NEW YORK, NY - NOVEMBER 02: Meg Whitman, CEO of Hewlett Packard, gives a television interivew on the floor of the New York Stock Exchange after ringing the opening bell on November 2, 2015 in New York City. Hewlett Packard officially split into two companies, Hewlett-Packard Enterprise, focused on businesses and HP, Inc, focused on consumers. (Photo by Andrew Burton/Getty Images)
Andrew Burton—Getty Images

Hewlett Packard Enterprise on Wednesday reported a steep fall in revenue in its biggest business that sells servers, networking and data storage equipment, hurt by tepid demand, intense competition and a strong dollar.

Shares of Palo Alto, California-based HPE (HPE) fell 2.4% to $18.39 in trading after the bell.

Revenue in HPE’s enterprise group division, largely made up of its server and storage products, fell nearly 13% to $6.24 billion in the quarter ended April 30 — the steepest decline in several quarters.

Servers revenue dipped 14% to $2.99 billion, while networking revenue plunged 30%.

Under Chief Executive Meg Whitman, HPE has inked a string of deals to sharpen its focus on its hardware business that sells servers, networking and data storage equipment to companies.

HPE — created from the breakup of Hewlett-Packard in 2015 — has shrunk by divesting its technology services unit and signing a deal to sell its software division.

Last month, HPE bought data storage provider Nimble Storage Inc for $1.09 billion.

HPE’s results come following weak earnings reports from other big technology vendors including Cisco and IBM , which have faced slowing demand.

A strong dollar has eroded the value of HPE’s overseas revenue.
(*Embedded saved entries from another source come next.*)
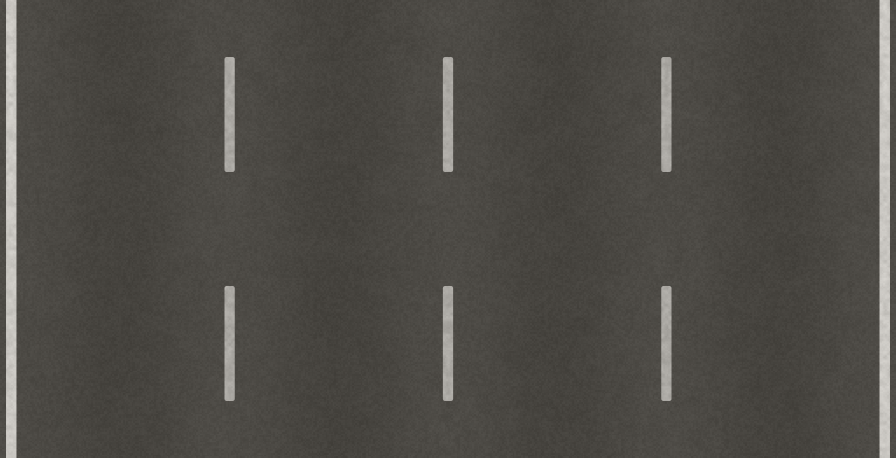
A WebGL 2 fragment shader for this texture:

```glsl
#version 300 es
precision highp float;
// Four-lane asphalt road with solid edge lines and dashed lane dividers.

uniform vec2 u_resolution;
out vec4 fragColor;

// Lengths are fractions of the canvas height.
const float LANE_WIDTH = 0.4768;
const float LANES_PER_SIDE = 2.0;
const float DASH_PERIOD = 0.5;
const vec2 DASH_HALF = vec2(0.0112, 0.1255);
const float CORNER_RADIUS = 0.005;
const float EDGE_HALF_WIDTH = 0.0114;
const float GRAIN_SCALE = 262.0;
const float GRAIN_AMOUNT = 0.045;
const float MOTTLE_AMOUNT = 0.012;
const float LANE_SHADE = 0.016;
const float PAINT_WEAR = 0.07;

const vec3 ASPHALT = vec3(0.287, 0.277, 0.257);
const vec3 DASH_PAINT = vec3(0.67, 0.66, 0.64);
const vec3 EDGE_PAINT = vec3(0.79, 0.78, 0.76);

float hash(vec2 p) {
    vec3 q = fract(vec3(p.xyx) * 0.1031);
    q += dot(q, q.yzx + 33.33);
    return fract((q.x + q.y) * q.z);
}

float valueNoise(vec2 p) {
    vec2 cell = floor(p);
    vec2 f = fract(p);
    f = f * f * (3.0 - 2.0 * f);
    float low = mix(hash(cell), hash(cell + vec2(1.0, 0.0)), f.x);
    float high = mix(hash(cell + vec2(0.0, 1.0)), hash(cell + 1.0), f.x);
    return mix(low, high, f.y);
}

float roundedBox(vec2 p, vec2 halfSize, float radius) {
    vec2 d = abs(p) - halfSize + radius;
    return length(max(d, 0.0)) + min(max(d.x, d.y), 0.0) - radius;
}

float coverage(float dist, float pixel) {
    return clamp(0.5 - dist / pixel, 0.0, 1.0);
}

void main() {
    float pixel = 1.0 / u_resolution.y;
    vec2 p = gl_FragCoord.xy * pixel;
    p.x -= 0.5 * u_resolution.x * pixel;

    // Asphalt: darker lane centres, soft mottling and fine grain
    float grain = 0.6 * hash(floor(p * GRAIN_SCALE) + 400.0)
                + 0.4 * valueNoise(p * GRAIN_SCALE * 0.5 + 400.0) - 0.5;
    float mottle = valueNoise(p * 24.0 + 90.0) - 0.5;
    float laneShade = LANE_SHADE * cos(6.28318 * p.x / LANE_WIDTH);
    vec3 color = ASPHALT + laneShade + GRAIN_AMOUNT * grain + MOTTLE_AMOUNT * mottle;

    // Paint speckle shared by all markings
    float wear = valueNoise(p * GRAIN_SCALE * 0.4 + 700.0) - 0.5;
    float speckle = PAINT_WEAR * (wear + 0.6 * grain);

    // Dashes on the inner lane boundaries
    float boundary = round(p.x / LANE_WIDTH);
    vec2 local = vec2(p.x - boundary * LANE_WIDTH,
                      mod(p.y, DASH_PERIOD) - 0.5 * DASH_PERIOD);
    float dash = coverage(roundedBox(local, DASH_HALF, CORNER_RADIUS), pixel);
    dash *= step(abs(boundary), LANES_PER_SIDE - 0.5);
    color = mix(color, DASH_PAINT + speckle, dash);

    // Solid lines along both road edges
    float edgeDist = abs(abs(p.x) - LANES_PER_SIDE * LANE_WIDTH) - EDGE_HALF_WIDTH;
    color = mix(color, EDGE_PAINT + speckle, coverage(edgeDist, pixel));

    fragColor = vec4(color, 1.0);
}
```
HPE gets over 60% of its revenue from outside the United States.

The company reported a net loss of $612 million, or 37 cents per share in the second quarter ended April 30, compared to a profit of $320 million, or 18 cents per share, a year earlier.
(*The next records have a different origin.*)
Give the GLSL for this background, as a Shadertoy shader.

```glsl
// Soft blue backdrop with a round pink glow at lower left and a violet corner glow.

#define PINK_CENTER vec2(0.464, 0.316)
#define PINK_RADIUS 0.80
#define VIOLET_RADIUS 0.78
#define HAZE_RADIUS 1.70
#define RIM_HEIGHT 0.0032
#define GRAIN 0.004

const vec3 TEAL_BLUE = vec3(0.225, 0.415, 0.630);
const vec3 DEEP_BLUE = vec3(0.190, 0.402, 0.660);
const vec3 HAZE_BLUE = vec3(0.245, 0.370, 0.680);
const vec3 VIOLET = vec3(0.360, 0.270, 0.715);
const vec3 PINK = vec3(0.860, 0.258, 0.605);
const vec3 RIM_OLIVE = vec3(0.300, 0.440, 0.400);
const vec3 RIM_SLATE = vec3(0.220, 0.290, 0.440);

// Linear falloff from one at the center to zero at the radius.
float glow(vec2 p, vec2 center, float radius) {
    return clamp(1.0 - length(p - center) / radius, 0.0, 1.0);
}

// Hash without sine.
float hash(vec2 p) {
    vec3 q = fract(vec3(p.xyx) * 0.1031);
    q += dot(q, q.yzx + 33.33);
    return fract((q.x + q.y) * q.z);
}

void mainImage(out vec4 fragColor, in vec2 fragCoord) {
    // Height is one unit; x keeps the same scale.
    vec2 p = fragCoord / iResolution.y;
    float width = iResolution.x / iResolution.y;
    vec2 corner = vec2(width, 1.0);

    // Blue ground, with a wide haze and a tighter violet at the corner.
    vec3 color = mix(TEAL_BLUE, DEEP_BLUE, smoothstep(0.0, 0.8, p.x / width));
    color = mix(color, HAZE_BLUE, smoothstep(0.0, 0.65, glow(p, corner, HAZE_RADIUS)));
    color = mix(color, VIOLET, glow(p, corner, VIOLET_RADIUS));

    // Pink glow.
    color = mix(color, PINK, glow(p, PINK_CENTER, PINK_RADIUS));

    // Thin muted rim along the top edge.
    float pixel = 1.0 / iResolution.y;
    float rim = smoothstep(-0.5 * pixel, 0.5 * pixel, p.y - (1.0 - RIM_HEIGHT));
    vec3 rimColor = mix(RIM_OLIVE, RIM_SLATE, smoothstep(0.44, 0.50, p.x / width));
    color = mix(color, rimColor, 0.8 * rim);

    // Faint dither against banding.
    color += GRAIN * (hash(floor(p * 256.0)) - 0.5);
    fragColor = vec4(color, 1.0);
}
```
For more about technology, watch:

Revenue from continuing operations fell nearly 13% to $7.45 billion, largely reflecting the sale of its consulting and outsourcing services business.

Get Data Sheet, Fortune’s technology newsletter.

Excluding items, the company earned 35 cents per share, in line with analysts’ average expectation, according to Thomson Reuters I/B/E/S.

HPE’s shares had climbed 8.5% this year, slightly outperforming the S&P 500 index’s 7.7% gain.